Hartley is glad he did. The heinous job and disaster-riddled cross-country trip (though he used Budget again and reports, "They were really good!) are now distance memories, as are the growing pains most young performers experience in Hollywood. "I knew I wanted to act, but I had no idea how to gain access to that world," he sighs. "I didn't know to read the trade papers. I didn't know how to find an agent. I had no idea how to get auditions. I mean, I would have given monologues on street corners if I thought anyone would listen to me."
Luckily, he soon made friends, through whom he got a manager, an agent and a test for PASSIONS, though he lost the part. "It was for John," Hartley reveals. "They gave it to Jack Krizmanich. But by that time, I had tuned in to Passions a few times, and I was already hooked, so I kept watching." He swears that seeing Krizmanich on-screen instead of himself wasn't painful. "First of all, I met him at the test and he was really nice. And second, you know, at that time I was not a working actor at all. I thought, 'Obviously, he did stuff in his test that I didn't do,' so I just watched him and tried to see what he was doing that I wasn't."
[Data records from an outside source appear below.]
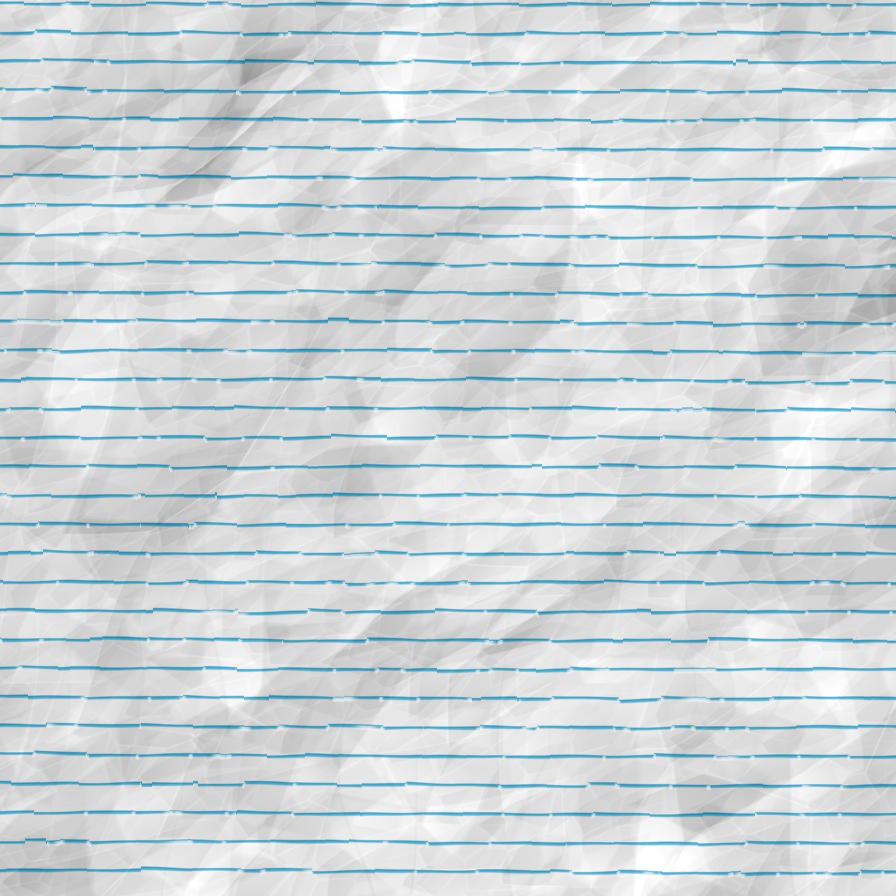
Give the GLSL for this texture, as a three.js fragment shader.

```glsl
// Crumpled pale grey notebook paper with 31 thin blue horizontal rules.
varying vec2 vUv;

const float RULES = 31.0;           // rules down the sheet
const float RULE_PHASE = 0.845;     // rule position inside its row
const float RULE_HALF = 0.0017;     // half the rule width
const float RULE_SOFT = 0.0011;     // softness of the rule edge
const float KINK = 0.0025;          // rule shift where paper is bent
const float FACET_CONTRAST = 0.078;
const float UPRIGHT_CONTRAST = 0.05;
const float FOLD_CONTRAST = 0.17;
const float FOLD_ANGLE = 0.6;
const float CREASE_LIGHT = 0.025;
const int LAYERS = 6;

const vec3 PAPER = vec3(0.856, 0.856, 0.858);
const vec3 INK_TOP = vec3(0.24, 0.53, 0.64);
const vec3 INK_BOTTOM = vec3(0.28, 0.72, 0.87);
const vec3 CHIP = vec3(0.93, 0.95, 0.96);

vec2 hash2(vec2 p) {
  vec2 q = vec2(dot(p, vec2(127.1, 311.7)), dot(p, vec2(269.5, 183.3)));
  return fract(sin(q) * 43758.5);
}

// Cellular facets: x = shade of a tilted flat cell, y = distance to its edge
vec2 facet(vec2 p, float seed) {
  vec2 cell = floor(p), f = p - cell;
  vec2 toCentre = vec2(0.0), id = vec2(0.0);
  float nearest = 9.0, second = 9.0;
  for (int j = -1; j <= 1; j++) {
    for (int i = -1; i <= 1; i++) {
      vec2 o = vec2(float(i), float(j));
      vec2 key = cell + o + seed;
      vec2 d = o + hash2(key) - f;
      float dist = dot(d, d);
      if (dist < nearest) {
        second = nearest;
        nearest = dist;
        toCentre = d;
        id = hash2(key + 57.3);
      } else {
        second = min(second, dist);
      }
    }
  }
  float shade = id.x - 0.5 + 0.6 * dot(toCentre, id * 2.0 - 1.0);
  return vec2(shade, sqrt(second) - sqrt(nearest));
}

// Facets stretched along a direction, with softened borders
vec2 foldedFacet(vec2 p, float angle, vec2 scale, float seed) {
  vec2 along = vec2(cos(angle), sin(angle));
  vec2 q = vec2(dot(p, along), dot(p, vec2(-along.y, along.x))) * scale;
  vec2 cell = facet(q, seed);
  float soft = 0.0035 * scale.y;
  return vec2(cell.x * smoothstep(0.0, soft, cell.y),
              1.0 - smoothstep(0.0, soft, cell.y));
}

// Layered sines that gather the deep folds into diagonal bands
float foldMask(vec2 p) {
  float s = sin(p.x * 7.0 - p.y * 11.0 + 1.6 * sin(p.x * 5.0 + 1.0) + 2.2);
  s += 0.7 * sin(p.x * 9.0 + p.y * 8.0 + 1.3 * sin(p.y * 6.0));
  return smoothstep(0.1, 1.4, s);
}

float crumple(vec2 p) {
  float light = 0.0;
  float size = 1.0, strength = FACET_CONTRAST;
  for (int k = 0; k < LAYERS; k++) {
    float n = float(k);
    float angle = 0.55 + 0.45 * sin(n * 2.4 + 0.4);
    vec2 cell = foldedFacet(p, angle, vec2(3.0, 6.0) * size, 11.0 * n);
    light += strength * cell.x + CREASE_LIGHT * cell.y * cell.y * 0.5;
    size *= 1.45;
    strength *= 0.9;
  }
  light += UPRIGHT_CONTRAST * foldedFacet(p, 1.5, vec2(4.0, 15.0), 83.0).x;

  // Deep folds: mostly dark slivers with some lit sides
  vec2 fold = foldedFacet(p, FOLD_ANGLE, vec2(5.0, 24.0), 131.0);
  light += FOLD_CONTRAST * foldMask(p) * (min(fold.x, 0.0) + 0.3 * max(fold.x, 0.0));
  return light;
}

void main() {
  vec2 p = vUv;
  vec2 bend = 0.008 * vec2(sin(p.y * 17.0 + 2.0 * sin(p.x * 9.0)),
                           sin(p.x * 13.0 + 2.0 * sin(p.y * 7.0)));
  float light = crumple(p + bend);
  vec3 color = PAPER + light;

  // Rules: shared slow waves plus a kink for each bent stretch of paper
  float row = floor(p.y * RULES - RULE_PHASE + 0.5);
  float rowY = (row + RULE_PHASE) / RULES;
  vec2 stretch = facet(vec2(p.x * 19.0, row * 0.83), 211.0);
  float wave = 0.0008 * sin(p.x * 6.0 + rowY * 9.0)
             + 0.0003 * sin(p.x * 83.0 + row * 2.7) - 0.0025 * (p.x - 0.5);
  float d = p.y - rowY - wave - KINK * stretch.x;
  float halfWidth = RULE_HALF + 0.0003 * sin(p.x * 47.0 + row * 4.1);
  float ink = 1.0 - smoothstep(halfWidth - RULE_SOFT, halfWidth + RULE_SOFT, abs(d));

  // Dark upper edge, bright lower edge, small worn chips at kinks
  vec3 inkColor = mix(INK_BOTTOM, INK_TOP, smoothstep(-0.0018, 0.0016, d));
  float worn = 1.0 - smoothstep(0.02, 0.10, stretch.y);
  worn *= step(0.45, hash2(vec2(row, floor(p.x * 19.0))).x);
  float chip = worn * (1.0 - smoothstep(0.0015, 0.0035, abs(d + 0.0016)));
  color = mix(color, inkColor + light * 0.6, ink * 0.95);
  color = mix(color, CHIP, chip * 0.7);

  gl_FragColor = vec4(clamp(color, 0.0, 1.0), 1.0);
}
```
The second time around, Hartley was just what Passions wanted. "I was so excited," he recalls. "I haven't had that many [acting] jobs in this town, to tell you the truth. A couple of short films, commercials for Macy's and Miller Genuine Draft. So, this was the first time I've really been on TV."
He's been recognized on the street a few times since his December debut, but not enough to be disturbed by it. "I don't care about being watched by people. I don't really do anything illegal, so let 'em watch. I'll tell you what freaks me out, though," Hartley confides. "I wasn't ready for … well, I guess this was kind of naïve, but it just never occurred to me that anybody would say anything negative about me, you know, about the way I act or look." Long story short, an Internet posting described him as "Not hot at all." "I'm the kind of person who can hear 1,000 good things about myself and one bad thing, and I'll focus on the bad thing. I start getting all sensitive, like, 'These people don't know me, maybe they saw me on a bad day.' But what it all boils down to," he concludes, "is that it's no big deal. It's someone's opinion, and they're entitled to write it 100 times if they want. I still feel like this whole entire experience with Passions has been perfect so far."
And Hartley feels equally high at home with Gracie, The Gooch and Jill, who is now a nursing student and gave him an acoustic guitar for his birthday. "I have no idea how to play it," he says. Then, alluding to his somewhat impractical nature, he laughs. "I should be a rock star by the end of the week. Or at least in a couple of months."